The Santa Cruz Mountains Pinot Noir is a appellation wine, using Lester Family Vineyard fruit and grapes from the recently planted Coastgrade Vineyard. The sandy, loamy soils of the Lester site always produce tiny clusters of Pinot Noir which bring amazing concentration and depth to a wine. Coastgrade, located just north of Santa Cruz, hardly three miles from the Pacific Ocean is planted directly across the road from a limestone quarry. The cool climate of this site, coupled with its geology achieved ripening in early October – which is almost unheard of in this ‘early’ vintage. 50% whole clusters were used during fermentation, resulting in a wine with high toned, perfumed aromatics with pronounced minerality and bright acidity.

Clos Saron

Carte Blanche

This individual white wine originates in the Lodi AVA. This vineyard is farmed organically by Markus Bookish, and Gideon co-ferments a number of white grapes in order to create this unique wine, depending on the vintage. In 2014, grapes used were Albarino/Verdelho, and we believe that open-minded people accepting the orange wine movement will find this cuvee very joyful.

Gideon’s comments are; “This wine was 100% foot-stomped and fermented on its skins/stems, exactly as we make our reds.
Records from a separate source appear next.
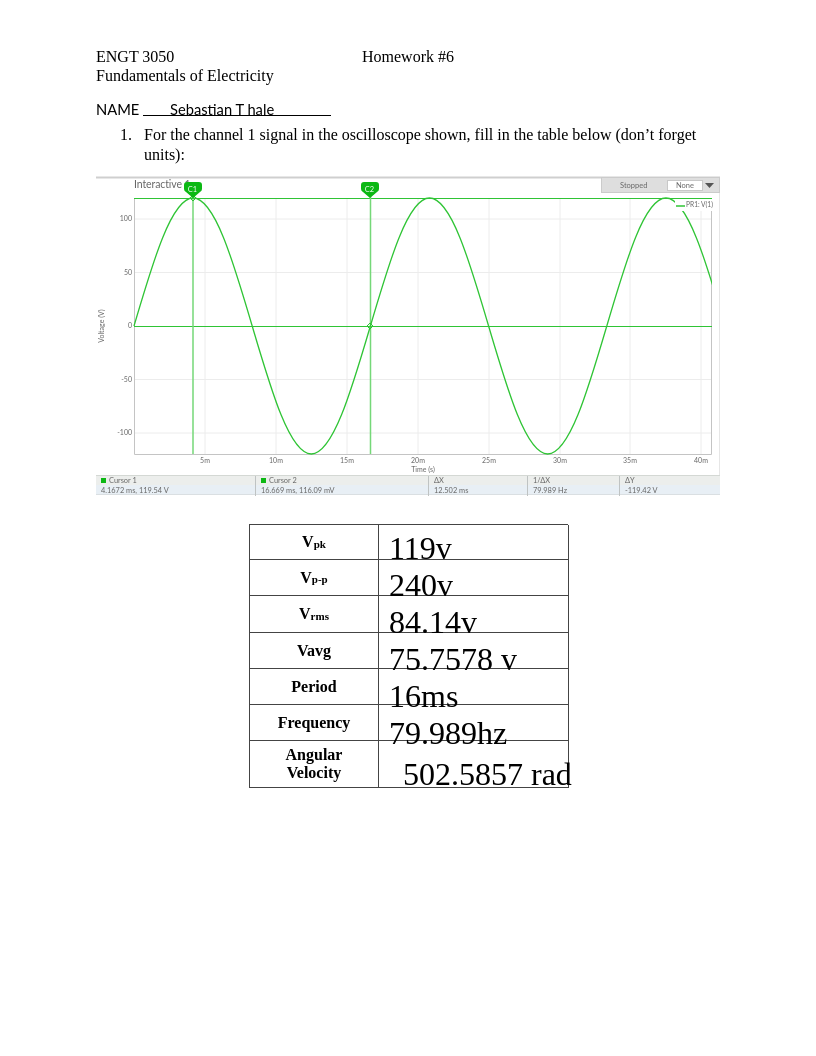
<!DOCTYPE html>
<html lang="en">
<head>
<meta charset="utf-8">
<title>Homework #6</title>
<style>
:root {
  --ink: #000;
  --trace: #2fc435;
  --pin: #0cb814;
  --grid: #ececec;
  --frame: #c4c4c4;
  --label: #666;
  --bar: #dedede;
  --serif: "Liberation Serif", serif;
  --sans: Lato, sans-serif;
}
* { box-sizing: border-box; margin: 0; padding: 0; }
html, body { width: 816px; height: 1056px; overflow: hidden; background: #fff; }
.sheet {
  width: 816px; height: 1056px; padding: 47px 96px 0;
  font: 16px/19px var(--serif); color: var(--ink);
  display: flex; flex-direction: column;
}
.course { display: grid; grid-template-columns: 266px 1fr; height: 38px; white-space: nowrap; }
.student {
  display: flex; gap: 4px; height: 20px; margin-top: 14px;
  font: 14.7px/20px var(--sans); white-space: nowrap;
}
.student b { font-weight: 400; width: 44px; }
.student span { width: 188px; height: 17px; padding-left: 27px; margin-left: -1px; border-bottom: 1px solid var(--ink); }
.questions { list-style: none; margin-top: 6px; height: 40px; line-height: 20px; }
.questions li { display: grid; grid-template-columns: 24px 1fr; padding-left: 24px; white-space: nowrap; }

.scope { position: relative; width: 624px; height: 319px; margin-top: 11px; font: 7px/9px var(--sans); color: var(--label); }
.plot { position: absolute; left: 0; top: 0; width: 624px; height: 299px; }
.plot text { font-family: var(--sans); fill: var(--label); }
.toolbar {
  position: absolute; left: 505px; top: 1px; width: 119px; height: 16px;
  display: flex; align-items: center; padding-left: 18px;
  background: var(--bar); border: 1px solid #cbcbcb; font-size: 7.5px;
}
.toolbar .state { width: 47px; }
.toolbar .choice { width: 36px; height: 11px; line-height: 9px; text-align: center; background: #fff; border: 1px solid #c8c8c8; }
.toolbar svg { margin-left: 2px; }
.readout {
  position: absolute; left: 0; top: 299px; width: 624px; height: 20px;
  display: grid; grid-template-columns: 159px 173px 99px 92px 101px; grid-template-rows: 10px 10px;
  border-top: 1px solid #d4d8d4; border-bottom: 1px solid #dadfe2;
  background: linear-gradient(#eceeec 50%, #e8eff5 50%); font-size: 7.4px; line-height: 10px; white-space: nowrap;
}
.readout > * { padding-left: 5px; border-left: 1px solid #bfc3c3; }
.readout > :nth-child(5n+1) { border-left-color: transparent; padding-left: 4px; }
.readout i { display: inline-block; width: 5px; height: 5px; margin-right: 3px; background: var(--pin); }

.results {
  width: 319px; margin: 29px 0 0 153px;
  display: grid; grid-template-columns: 129px 190px;
  grid-template-rows: 35px 36px 37px 36px 36px 36px 47px;
  border-top: 1px solid #444; border-left: 1px solid #444;
}
.results > * { border-right: 1px solid #444; border-bottom: 1px solid #444; }
.results dt {
  display: flex; align-items: center; justify-content: center; text-align: center;
  font-weight: 700; line-height: 18px;
}
.results dt small { font-size: 11px; padding-top: 3px; }
.results dd {
  padding: var(--drop) 0 0 10px; font-size: 32px; line-height: 37px; white-space: nowrap;
}
.results dd:last-child { padding-left: 24px; }
</style>
</head>
<body>
<main class="sheet">
  <header class="course">
    <p>ENGT 3050</p><p>Homework #6</p>
    <p>Fundamentals of Electricity</p>
  </header>
  <p class="student"><b>NAME</b><span>Sebastian T hale</span></p>
  <ol class="questions">
    <li><span>1.</span><p>For the channel 1 signal in the oscilloscope shown, fill in the table below (don’t forget<br>units):</p></li>
  </ol>

  <figure class="scope">
    <svg class="plot" viewBox="96 176 624 299" role="img" aria-label="Sine wave of voltage against time with two cursors">
      <defs>
        <clipPath id="plot-area"><rect x="133" y="196" width="579" height="260"/></clipPath>
        <path id="cycle" d="M0 0c19.3-65.6 37.7-128 59.1-128c21.4 0 39.8 62.4 59.1 128c19.3 65.6 37.7 128 59.1 128c21.4 0 39.8-62.4 59.1-128"/>
        <path id="pin" d="M-6-7h12q3 0 3 3v4q0 2-2 3l-7 6l-7-6q-2-1-2-3v-4q0-3 3-3z"/>
      </defs>
      <path d="M96 177.500H720" stroke="#cfcfcf" stroke-width="2"/>
      <path d="M719.500 177V475" stroke="#e6e6e6"/>
      <path d="M134 219H712M134 272.500H712M134 379.500H712M134 433H712M205 198V454M276 198V454M347 198V454M418 198V454M489 198V454M560 198V454M630 198V454M701 198V454" stroke="var(--grid)" fill="none"/>
      <path d="M134.500 198V454.500H711.500V198" fill="none" stroke="var(--frame)"/>
      <text x="134" y="188" font-size="10.500" letter-spacing="-0.1">Interactive 1</text>
      <g stroke="var(--trace)" fill="none">
        <path d="M134 198.500H712M134 326.500H712"/>
        <path d="M193 196V454M370.500 196V454" stroke="#75d878" stroke-width="1.500"/>
        <g clip-path="url(#plot-area)" stroke-width="1.300">
          <use href="#cycle" x="134" y="326"/>
          <use href="#cycle" x="370.400" y="326"/>
          <use href="#cycle" x="606.800" y="326"/>
        </g>
        <path d="M190 198l3-3l3 3l-3 3zM367 326l3-3l3 3l-3 3z"/>
      </g>
      <g fill="var(--pin)">
        <use href="#pin" x="193" y="189"/>
        <use href="#pin" x="370" y="189"/>
      </g>
      <g font-size="7.500" text-anchor="middle">
        <text x="192.500" y="192" style="fill:#fff">C1</text>
        <text x="369.500" y="192" style="fill:#fff">C2</text>
      </g>
      <rect x="675" y="199" width="38" height="12" fill="#fff"/>
      <path d="M676 206H685" stroke="var(--trace)" stroke-width="1.500"/>
      <text x="686" y="207" font-size="7.200" textLength="27" lengthAdjust="spacingAndGlyphs">PR1: V(1)</text>
      <g font-size="7" text-anchor="end">
        <text x="132" y="221">100</text>
        <text x="132" y="275">50</text>
        <text x="132" y="328">0</text>
        <text x="132" y="382">-50</text>
        <text x="132" y="435">-100</text>
      </g>
      <g font-size="7" text-anchor="middle">
        <text x="205" y="463">5m</text>
        <text x="276" y="463">10m</text>
        <text x="347" y="463">15m</text>
        <text x="418" y="463">20m</text>
        <text x="489" y="463">25m</text>
        <text x="560" y="463">30m</text>
        <text x="630" y="463">35m</text>
        <text x="701" y="463">40m</text>
        <text x="423" y="472">Time (s)</text>
        <text transform="translate(104 326) rotate(-90)">Voltage (V)</text>
      </g>
    </svg>
    <div class="toolbar">
      <span class="state">Stopped</span>
      <span class="choice">None</span>
      <svg width="9" height="6" viewBox="0 0 9 6" aria-hidden="true"><polygon points="0,1 9,1 4.500,6" fill="#555"/></svg>
    </div>
    <div class="readout">
      <span><i></i>Cursor 1</span><span><i></i>Cursor 2</span><span>ΔX</span><span>1/ΔX</span><span>ΔY</span>
      <span>4.1672 ms, 119.54 V</span><span>16.669 ms, 116.09 mV</span><span>12.502 ms</span><span>79.989 Hz</span><span>-119.42 V</span>
    </div>
  </figure>

  <dl class="results">
    <dt>V<small>pk</small></dt><dd style="--drop:5px">119v</dd>
    <dt>V<small>p-p</small></dt><dd style="--drop:7px">240v</dd>
    <dt>V<small>rms</small></dt><dd style="--drop:8px">84.14v</dd>
    <dt>Vavg</dt><dd style="--drop:8px">75.7578 v</dd>
    <dt>Period</dt><dd style="--drop:9px">16ms</dd>
    <dt>Frequency</dt><dd style="--drop:10px">79.989hz</dd>
    <dt>Angular<br>Velocity</dt><dd style="--drop:15px">502.5857 rad</dd>
  </dl>
</main>
</body>
</html>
It is richly aromatic, textured, and flavorful, and light on its feet. Complex and refreshing.”

Home Vineyard Pinot Noir

The name says it all, doesn’t it? This site generally produce Clos Saron’s signature wine, the Home Vineyard Pinot Noir. Gideon’s interest in Pinot Noir is related to its unsurpassed ability to capture and express the essence of its place of origin. There is an old saying, that a good Pinot expresses its varietal, whereas a great one expresses its terroir… You will certainly find Clos Saron’s Pinots distinctly different from their Burgundy, Russian River, Central Coast, and Oregon relatives, while being as true to their varietal as any. We’re seriously excited to be able to offer these rare gems to Swedish discerning Pinot Noir connoisseurs.

Out of the Blue Cinsault

After a devastating frost at Clos Saron in 2011, Gideon decided to source fruit elsewhere, in order to produce “something”. The result was highly successful as he started a collaboration with organic Lodi grower Markus Bokisch. There are actually three different Cinsaults in the Clos Saron range these, and we’ve chosen the foot-stomped, wildly aromatic Out of the Blue as our Brix Wine pick.

Stone Soup Syrah

“2009 announced the first vintage of our Stone Soup Syrah. At about 2000ft. altitude, this vineyard is located about one mile up the hill from our home, on our friends John and Ellen Trezevant’s property. This Syrah’s expression is strongly individual: lighter than most in body and alcohol, it has very deep color, vibrant acidity, and fresh aromas. This 2-acre site is a textbook Syrah vineyard: south-facing, steep, extremely rocky, granitic, well drained. The challenge here is getting the vines established in this extreme low-vigor, arid hot-spot, but the early results are highly promising. About 10% of the vineyard is planted Viognier, which has been co-fermented with the Syrah starting with the 2013 vintage.”

The Pleasant Peasant Carignan

Made from century old, gnarly Carignan vines and aged in combination of concrete tanks and neutral barrels, this is about as naked as you’ve ever experienced this understated grape variety. Historically used for bulk wines, thanks to Carignan’s generous yield, there are a few areas around the globe where old vine Carignan strives and has proven, on numerous occasions, that greatness can be achieved.

In our opinion, this foot-stomped version, carries that “wow-factor”, so important in today’s wine world. And even more importantly, it has Sierra Foothills written all over it!

Napa Valley